Plain-text document sources
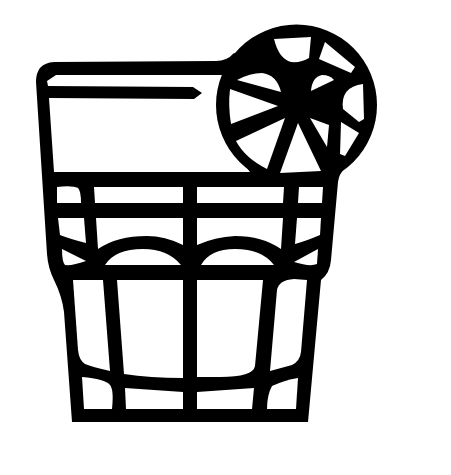
<!DOCTYPE html>
<html lang="en">
<head>
<meta charset="utf-8">
<title>Cocktail glass icon</title>
<style>
:root { --ink: #000; --paper: #fff; }
html, body { margin: 0; background: var(--paper); overflow: hidden; }
.icon { display: block; width: 451px; height: 475px; }
.solid { fill: var(--ink); }
.opening { fill: var(--paper); }
</style>
</head>
<body>
<svg class="icon" viewBox="0 0 451 475" role="img" aria-label="Glass with a citrus slice on the rim">
  <g class="solid">
    <path id="glass-body" d="M36 82Q36 63 54 62L216 61Q227 61 234 53L300 100L345 168Q339 174 338 182L331 260Q330 273 321 280L308 422H72L64 312Q62 296 54 280Q48 268 47 254Z"/>
  </g>
  <path id="drink-opening" class="opening" d="M47 81L56 75H225V140L250 172H54L49 98L194 99L202 93L193 87L48 86Z"/>
  <circle id="citrus-slice" class="solid" cx="296.500" cy="105" r="80.500"/>
  <g id="citrus-segments" class="opening">
    <path d="M274 39L311 37L309 58Q301 63 291 62Q279 59 274 39Z"/>
    <path d="M325 42L355 67L351 73L319 59Z"/>
    <path d="M237 80Q250 73 262 73Q277 75 281 92Z"/>
    <path d="M311 91Q312 77 322 75Q330 75 334 80Z"/>
    <path d="M363 84L364 119L359 122L343 109Q340 87 363 84Z"/>
    <path d="M230 89L278 106L231 124Q228 106 230 89Z"/>
    <path d="M236 141L285 118L267 169Q245 158 236 141Z"/>
    <path d="M298 123L321 171L280 173Z"/>
    <path d="M310 118L329 125L327 147Z"/>
    <path d="M341 122L359 133L345 156L340 154Z"/>
  </g>
  <g id="upper-panes" class="opening">
    <path d="M57 187Q72 185 78 188Q81 191 81 203H57Z"/>
    <path d="M94 187H183V203H95Z"/>
    <path d="M197 187H284L283 203H197Z"/>
    <path d="M299 187H323L322 203H298Z"/>
    <path d="M58 218H84L86 243Q70 239 60 235Z"/>
    <path d="M96 218H183V245Q165 236 147 236Q117 236 98 249Z"/>
    <path d="M197 218H283L281 249Q262 236 235 236Q215 237 197 245Z"/>
    <path d="M297 218H321L320 235Q306 241 295 244Z"/>
  </g>
  <g id="arches" class="opening">
    <path d="M62 249L86 261Q72 266 65 265Q62 262 62 249Z"/>
    <path d="M105 265Q115 249 143 249Q168 249 181 265Z"/>
    <path d="M201 265Q210 249 235 249Q262 249 274 265Z"/>
    <path d="M318 249L317 264Q310 267 294 262Z"/>
  </g>
  <g id="lower-panes" class="opening">
    <path d="M73 280H103L110 371Q92 367 85 364Q79 360 78 350Z"/>
    <path d="M117 280H183V378Q150 378 124 374Z"/>
    <path d="M197 280H263L255 366Q253 377 220 377H197Z"/>
    <path d="M277 290Q279 280 294 279L307 280L301 352Q300 361 292 365L270 371Z"/>
    <path d="M82 377Q105 379 110 385Q114 390 112 409H84Z"/>
    <path d="M125 388L183 392V409H126Z"/>
    <path d="M197 392L254 388L252 409H197Z"/>
    <path d="M267 409Q267 395 272 386Q285 380 298 378L296 409Z"/>
  </g>
</svg>
</body>
</html>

PROMPT
Write out each entry exactly; any pictures stay out of the copy.

RESULT OF THE EXERCISE
<!DOCTYPE html>
<html lang="en">
<head>
<meta charset="utf-8">
<title>Cocktail glass icon</title>
<style>
:root { --ink: #000; --paper: #fff; }
html, body { margin: 0; background: var(--paper); overflow: hidden; }
.icon { display: block; width: 451px; height: 475px; }
.solid { fill: var(--ink); }
.opening { fill: var(--paper); }
</style>
</head>
<body>
<svg class="icon" viewBox="0 0 451 475" role="img" aria-label="Glass with a citrus slice on the rim">
  <g class="solid">
    <path id="glass-body" d="M36 82Q36 63 54 62L216 61Q227 61 234 53L300 100L345 168Q339 174 338 182L331 260Q330 273 321 280L308 422H72L64 312Q62 296 54 280Q48 268 47 254Z"/>
  </g>
  <path id="drink-opening" class="opening" d="M47 81L56 75H225V140L250 172H54L49 98L194 99L202 93L193 87L48 86Z"/>
  <circle id="citrus-slice" class="solid" cx="296.500" cy="105" r="80.500"/>
  <g id="citrus-segments" class="opening">
    <path d="M274 39L311 37L309 58Q301 63 291 62Q279 59 274 39Z"/>
    <path d="M325 42L355 67L351 73L319 59Z"/>
    <path d="M237 80Q250 73 262 73Q277 75 281 92Z"/>
    <path d="M311 91Q312 77 322 75Q330 75 334 80Z"/>
    <path d="M363 84L364 119L359 122L343 109Q340 87 363 84Z"/>
    <path d="M230 89L278 106L231 124Q228 106 230 89Z"/>
    <path d="M236 141L285 118L267 169Q245 158 236 141Z"/>
    <path d="M298 123L321 171L280 173Z"/>
    <path d="M310 118L329 125L327 147Z"/>
    <path d="M341 122L359 133L345 156L340 154Z"/>
  </g>
  <g id="upper-panes" class="opening">
    <path d="M57 187Q72 185 78 188Q81 191 81 203H57Z"/>
    <path d="M94 187H183V203H95Z"/>
    <path d="M197 187H284L283 203H197Z"/>
    <path d="M299 187H323L322 203H298Z"/>
    <path d="M58 218H84L86 243Q70 239 60 235Z"/>
    <path d="M96 218H183V245Q165 236 147 236Q117 236 98 249Z"/>
    <path d="M197 218H283L281 249Q262 236 235 236Q215 237 197 245Z"/>
    <path d="M297 218H321L320 235Q306 241 295 244Z"/>
  </g>
  <g id="arches" class="opening">
    <path d="M62 249L86 261Q72 266 65 265Q62 262 62 249Z"/>
    <path d="M105 265Q115 249 143 249Q168 249 181 265Z"/>
    <path d="M201 265Q210 249 235 249Q262 249 274 265Z"/>
    <path d="M318 249L317 264Q310 267 294 262Z"/>
  </g>
  <g id="lower-panes" class="opening">
    <path d="M73 280H103L110 371Q92 367 85 364Q79 360 78 350Z"/>
    <path d="M117 280H183V378Q150 378 124 374Z"/>
    <path d="M197 280H263L255 366Q253 377 220 377H197Z"/>
    <path d="M277 290Q279 280 294 279L307 280L301 352Q300 361 292 365L270 371Z"/>
    <path d="M82 377Q105 379 110 385Q114 390 112 409H84Z"/>
    <path d="M125 388L183 392V409H126Z"/>
    <path d="M197 392L254 388L252 409H197Z"/>
    <path d="M267 409Q267 395 272 386Q285 380 298 378L296 409Z"/>
  </g>
</svg>
</body>
</html>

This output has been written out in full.